Records drawn from a dataset:
#####
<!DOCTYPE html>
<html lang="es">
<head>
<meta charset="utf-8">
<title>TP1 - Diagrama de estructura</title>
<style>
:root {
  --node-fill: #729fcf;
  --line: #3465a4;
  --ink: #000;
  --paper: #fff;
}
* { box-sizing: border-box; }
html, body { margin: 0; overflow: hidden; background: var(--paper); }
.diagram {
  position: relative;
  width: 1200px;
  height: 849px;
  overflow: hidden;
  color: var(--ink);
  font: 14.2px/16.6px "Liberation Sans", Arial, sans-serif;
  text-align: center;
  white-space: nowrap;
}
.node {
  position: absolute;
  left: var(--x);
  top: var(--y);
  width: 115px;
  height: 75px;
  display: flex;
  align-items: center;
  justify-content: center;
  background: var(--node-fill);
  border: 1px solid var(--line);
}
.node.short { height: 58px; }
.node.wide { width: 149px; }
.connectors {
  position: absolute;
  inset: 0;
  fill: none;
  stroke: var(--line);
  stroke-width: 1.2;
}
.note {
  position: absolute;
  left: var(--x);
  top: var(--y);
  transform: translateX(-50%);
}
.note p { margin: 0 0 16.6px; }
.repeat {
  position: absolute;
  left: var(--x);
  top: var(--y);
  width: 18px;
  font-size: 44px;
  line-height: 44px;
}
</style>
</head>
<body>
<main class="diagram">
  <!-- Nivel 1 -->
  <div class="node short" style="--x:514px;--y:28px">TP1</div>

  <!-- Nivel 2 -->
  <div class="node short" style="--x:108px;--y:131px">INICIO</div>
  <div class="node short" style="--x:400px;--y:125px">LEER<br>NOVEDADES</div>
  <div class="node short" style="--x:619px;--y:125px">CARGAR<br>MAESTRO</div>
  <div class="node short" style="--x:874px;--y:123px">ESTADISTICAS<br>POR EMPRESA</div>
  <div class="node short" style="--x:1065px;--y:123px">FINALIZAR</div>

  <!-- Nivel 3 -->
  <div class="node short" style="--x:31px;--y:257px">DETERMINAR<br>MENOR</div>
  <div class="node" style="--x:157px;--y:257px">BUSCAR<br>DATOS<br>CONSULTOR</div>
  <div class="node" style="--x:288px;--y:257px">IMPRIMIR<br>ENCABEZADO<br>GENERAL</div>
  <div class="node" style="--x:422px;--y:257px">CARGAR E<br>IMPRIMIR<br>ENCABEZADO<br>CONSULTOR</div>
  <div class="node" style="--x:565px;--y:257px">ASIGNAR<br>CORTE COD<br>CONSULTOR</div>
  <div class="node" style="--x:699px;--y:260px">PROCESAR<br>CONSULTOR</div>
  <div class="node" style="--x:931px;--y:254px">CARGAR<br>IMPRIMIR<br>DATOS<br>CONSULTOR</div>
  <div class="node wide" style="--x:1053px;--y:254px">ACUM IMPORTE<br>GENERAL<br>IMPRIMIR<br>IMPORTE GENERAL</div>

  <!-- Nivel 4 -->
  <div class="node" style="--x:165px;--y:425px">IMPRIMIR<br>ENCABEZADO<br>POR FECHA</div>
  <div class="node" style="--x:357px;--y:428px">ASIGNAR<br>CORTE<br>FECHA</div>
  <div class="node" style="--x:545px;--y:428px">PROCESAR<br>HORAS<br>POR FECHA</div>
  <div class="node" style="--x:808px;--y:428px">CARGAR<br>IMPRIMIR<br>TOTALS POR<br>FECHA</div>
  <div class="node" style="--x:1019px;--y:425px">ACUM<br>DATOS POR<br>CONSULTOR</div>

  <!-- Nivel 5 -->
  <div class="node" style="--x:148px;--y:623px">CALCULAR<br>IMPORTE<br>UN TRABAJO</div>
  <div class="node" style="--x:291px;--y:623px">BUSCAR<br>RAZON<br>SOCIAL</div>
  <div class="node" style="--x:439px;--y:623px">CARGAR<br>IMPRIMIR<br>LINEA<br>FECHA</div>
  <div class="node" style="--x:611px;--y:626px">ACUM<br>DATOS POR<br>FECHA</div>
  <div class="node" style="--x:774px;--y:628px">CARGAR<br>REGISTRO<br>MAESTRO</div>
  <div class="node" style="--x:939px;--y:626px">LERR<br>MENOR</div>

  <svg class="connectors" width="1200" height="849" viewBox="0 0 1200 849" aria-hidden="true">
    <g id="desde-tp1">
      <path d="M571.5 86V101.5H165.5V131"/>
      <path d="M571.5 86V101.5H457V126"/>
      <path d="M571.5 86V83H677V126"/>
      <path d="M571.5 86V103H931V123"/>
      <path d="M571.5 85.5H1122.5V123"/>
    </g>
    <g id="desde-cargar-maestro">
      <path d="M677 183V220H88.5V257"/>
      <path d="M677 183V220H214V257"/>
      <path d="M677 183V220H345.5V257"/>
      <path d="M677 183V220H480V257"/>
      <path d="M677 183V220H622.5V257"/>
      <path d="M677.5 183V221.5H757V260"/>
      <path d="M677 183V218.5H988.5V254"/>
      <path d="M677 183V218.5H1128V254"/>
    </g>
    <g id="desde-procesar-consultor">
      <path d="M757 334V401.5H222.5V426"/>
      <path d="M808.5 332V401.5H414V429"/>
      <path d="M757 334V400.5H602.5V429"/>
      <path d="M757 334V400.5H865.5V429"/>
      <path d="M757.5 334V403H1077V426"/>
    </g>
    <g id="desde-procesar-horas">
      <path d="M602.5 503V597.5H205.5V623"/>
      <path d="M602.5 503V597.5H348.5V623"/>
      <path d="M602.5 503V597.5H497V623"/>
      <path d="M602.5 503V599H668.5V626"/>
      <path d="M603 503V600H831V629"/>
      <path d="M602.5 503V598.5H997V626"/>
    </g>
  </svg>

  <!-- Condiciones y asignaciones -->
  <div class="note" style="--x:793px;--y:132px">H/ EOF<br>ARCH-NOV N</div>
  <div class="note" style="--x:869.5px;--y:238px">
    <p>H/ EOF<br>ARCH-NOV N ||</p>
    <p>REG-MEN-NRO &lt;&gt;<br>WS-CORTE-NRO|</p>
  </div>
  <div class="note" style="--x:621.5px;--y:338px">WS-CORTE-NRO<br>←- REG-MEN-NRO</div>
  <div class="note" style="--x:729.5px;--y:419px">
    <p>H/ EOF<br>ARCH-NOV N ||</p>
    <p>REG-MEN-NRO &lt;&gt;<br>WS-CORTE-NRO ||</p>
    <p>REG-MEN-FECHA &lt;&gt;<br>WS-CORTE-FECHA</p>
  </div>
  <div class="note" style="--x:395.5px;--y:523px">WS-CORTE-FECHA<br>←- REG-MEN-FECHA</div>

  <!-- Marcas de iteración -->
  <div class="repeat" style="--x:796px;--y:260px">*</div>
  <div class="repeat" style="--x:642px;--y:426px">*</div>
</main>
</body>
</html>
#####
Exercise directions: Your response must consist of every line above, reproduced exactly.

Finished exercise:
<!DOCTYPE html>
<html lang="es">
<head>
<meta charset="utf-8">
<title>TP1 - Diagrama de estructura</title>
<style>
:root {
  --node-fill: #729fcf;
  --line: #3465a4;
  --ink: #000;
  --paper: #fff;
}
* { box-sizing: border-box; }
html, body { margin: 0; overflow: hidden; background: var(--paper); }
.diagram {
  position: relative;
  width: 1200px;
  height: 849px;
  overflow: hidden;
  color: var(--ink);
  font: 14.2px/16.6px "Liberation Sans", Arial, sans-serif;
  text-align: center;
  white-space: nowrap;
}
.node {
  position: absolute;
  left: var(--x);
  top: var(--y);
  width: 115px;
  height: 75px;
  display: flex;
  align-items: center;
  justify-content: center;
  background: var(--node-fill);
  border: 1px solid var(--line);
}
.node.short { height: 58px; }
.node.wide { width: 149px; }
.connectors {
  position: absolute;
  inset: 0;
  fill: none;
  stroke: var(--line);
  stroke-width: 1.2;
}
.note {
  position: absolute;
  left: var(--x);
  top: var(--y);
  transform: translateX(-50%);
}
.note p { margin: 0 0 16.6px; }
.repeat {
  position: absolute;
  left: var(--x);
  top: var(--y);
  width: 18px;
  font-size: 44px;
  line-height: 44px;
}
</style>
</head>
<body>
<main class="diagram">
  <!-- Nivel 1 -->
  <div class="node short" style="--x:514px;--y:28px">TP1</div>

  <!-- Nivel 2 -->
  <div class="node short" style="--x:108px;--y:131px">INICIO</div>
  <div class="node short" style="--x:400px;--y:125px">LEER<br>NOVEDADES</div>
  <div class="node short" style="--x:619px;--y:125px">CARGAR<br>MAESTRO</div>
  <div class="node short" style="--x:874px;--y:123px">ESTADISTICAS<br>POR EMPRESA</div>
  <div class="node short" style="--x:1065px;--y:123px">FINALIZAR</div>

  <!-- Nivel 3 -->
  <div class="node short" style="--x:31px;--y:257px">DETERMINAR<br>MENOR</div>
  <div class="node" style="--x:157px;--y:257px">BUSCAR<br>DATOS<br>CONSULTOR</div>
  <div class="node" style="--x:288px;--y:257px">IMPRIMIR<br>ENCABEZADO<br>GENERAL</div>
  <div class="node" style="--x:422px;--y:257px">CARGAR E<br>IMPRIMIR<br>ENCABEZADO<br>CONSULTOR</div>
  <div class="node" style="--x:565px;--y:257px">ASIGNAR<br>CORTE COD<br>CONSULTOR</div>
  <div class="node" style="--x:699px;--y:260px">PROCESAR<br>CONSULTOR</div>
  <div class="node" style="--x:931px;--y:254px">CARGAR<br>IMPRIMIR<br>DATOS<br>CONSULTOR</div>
  <div class="node wide" style="--x:1053px;--y:254px">ACUM IMPORTE<br>GENERAL<br>IMPRIMIR<br>IMPORTE GENERAL</div>

  <!-- Nivel 4 -->
  <div class="node" style="--x:165px;--y:425px">IMPRIMIR<br>ENCABEZADO<br>POR FECHA</div>
  <div class="node" style="--x:357px;--y:428px">ASIGNAR<br>CORTE<br>FECHA</div>
  <div class="node" style="--x:545px;--y:428px">PROCESAR<br>HORAS<br>POR FECHA</div>
  <div class="node" style="--x:808px;--y:428px">CARGAR<br>IMPRIMIR<br>TOTALS POR<br>FECHA</div>
  <div class="node" style="--x:1019px;--y:425px">ACUM<br>DATOS POR<br>CONSULTOR</div>

  <!-- Nivel 5 -->
  <div class="node" style="--x:148px;--y:623px">CALCULAR<br>IMPORTE<br>UN TRABAJO</div>
  <div class="node" style="--x:291px;--y:623px">BUSCAR<br>RAZON<br>SOCIAL</div>
  <div class="node" style="--x:439px;--y:623px">CARGAR<br>IMPRIMIR<br>LINEA<br>FECHA</div>
  <div class="node" style="--x:611px;--y:626px">ACUM<br>DATOS POR<br>FECHA</div>
  <div class="node" style="--x:774px;--y:628px">CARGAR<br>REGISTRO<br>MAESTRO</div>
  <div class="node" style="--x:939px;--y:626px">LERR<br>MENOR</div>

  <svg class="connectors" width="1200" height="849" viewBox="0 0 1200 849" aria-hidden="true">
    <g id="desde-tp1">
      <path d="M571.5 86V101.5H165.5V131"/>
      <path d="M571.5 86V101.5H457V126"/>
      <path d="M571.5 86V83H677V126"/>
      <path d="M571.5 86V103H931V123"/>
      <path d="M571.5 85.5H1122.5V123"/>
    </g>
    <g id="desde-cargar-maestro">
      <path d="M677 183V220H88.5V257"/>
      <path d="M677 183V220H214V257"/>
      <path d="M677 183V220H345.5V257"/>
      <path d="M677 183V220H480V257"/>
      <path d="M677 183V220H622.5V257"/>
      <path d="M677.5 183V221.5H757V260"/>
      <path d="M677 183V218.5H988.5V254"/>
      <path d="M677 183V218.5H1128V254"/>
    </g>
    <g id="desde-procesar-consultor">
      <path d="M757 334V401.5H222.5V426"/>
      <path d="M808.5 332V401.5H414V429"/>
      <path d="M757 334V400.5H602.5V429"/>
      <path d="M757 334V400.5H865.5V429"/>
      <path d="M757.5 334V403H1077V426"/>
    </g>
    <g id="desde-procesar-horas">
      <path d="M602.5 503V597.5H205.5V623"/>
      <path d="M602.5 503V597.5H348.5V623"/>
      <path d="M602.5 503V597.5H497V623"/>
      <path d="M602.5 503V599H668.5V626"/>
      <path d="M603 503V600H831V629"/>
      <path d="M602.5 503V598.5H997V626"/>
    </g>
  </svg>

  <!-- Condiciones y asignaciones -->
  <div class="note" style="--x:793px;--y:132px">H/ EOF<br>ARCH-NOV N</div>
  <div class="note" style="--x:869.5px;--y:238px">
    <p>H/ EOF<br>ARCH-NOV N ||</p>
    <p>REG-MEN-NRO &lt;&gt;<br>WS-CORTE-NRO|</p>
  </div>
  <div class="note" style="--x:621.5px;--y:338px">WS-CORTE-NRO<br>←- REG-MEN-NRO</div>
  <div class="note" style="--x:729.5px;--y:419px">
    <p>H/ EOF<br>ARCH-NOV N ||</p>
    <p>REG-MEN-NRO &lt;&gt;<br>WS-CORTE-NRO ||</p>
    <p>REG-MEN-FECHA &lt;&gt;<br>WS-CORTE-FECHA</p>
  </div>
  <div class="note" style="--x:395.5px;--y:523px">WS-CORTE-FECHA<br>←- REG-MEN-FECHA</div>

  <!-- Marcas de iteración -->
  <div class="repeat" style="--x:796px;--y:260px">*</div>
  <div class="repeat" style="--x:642px;--y:426px">*</div>
</main>
</body>
</html>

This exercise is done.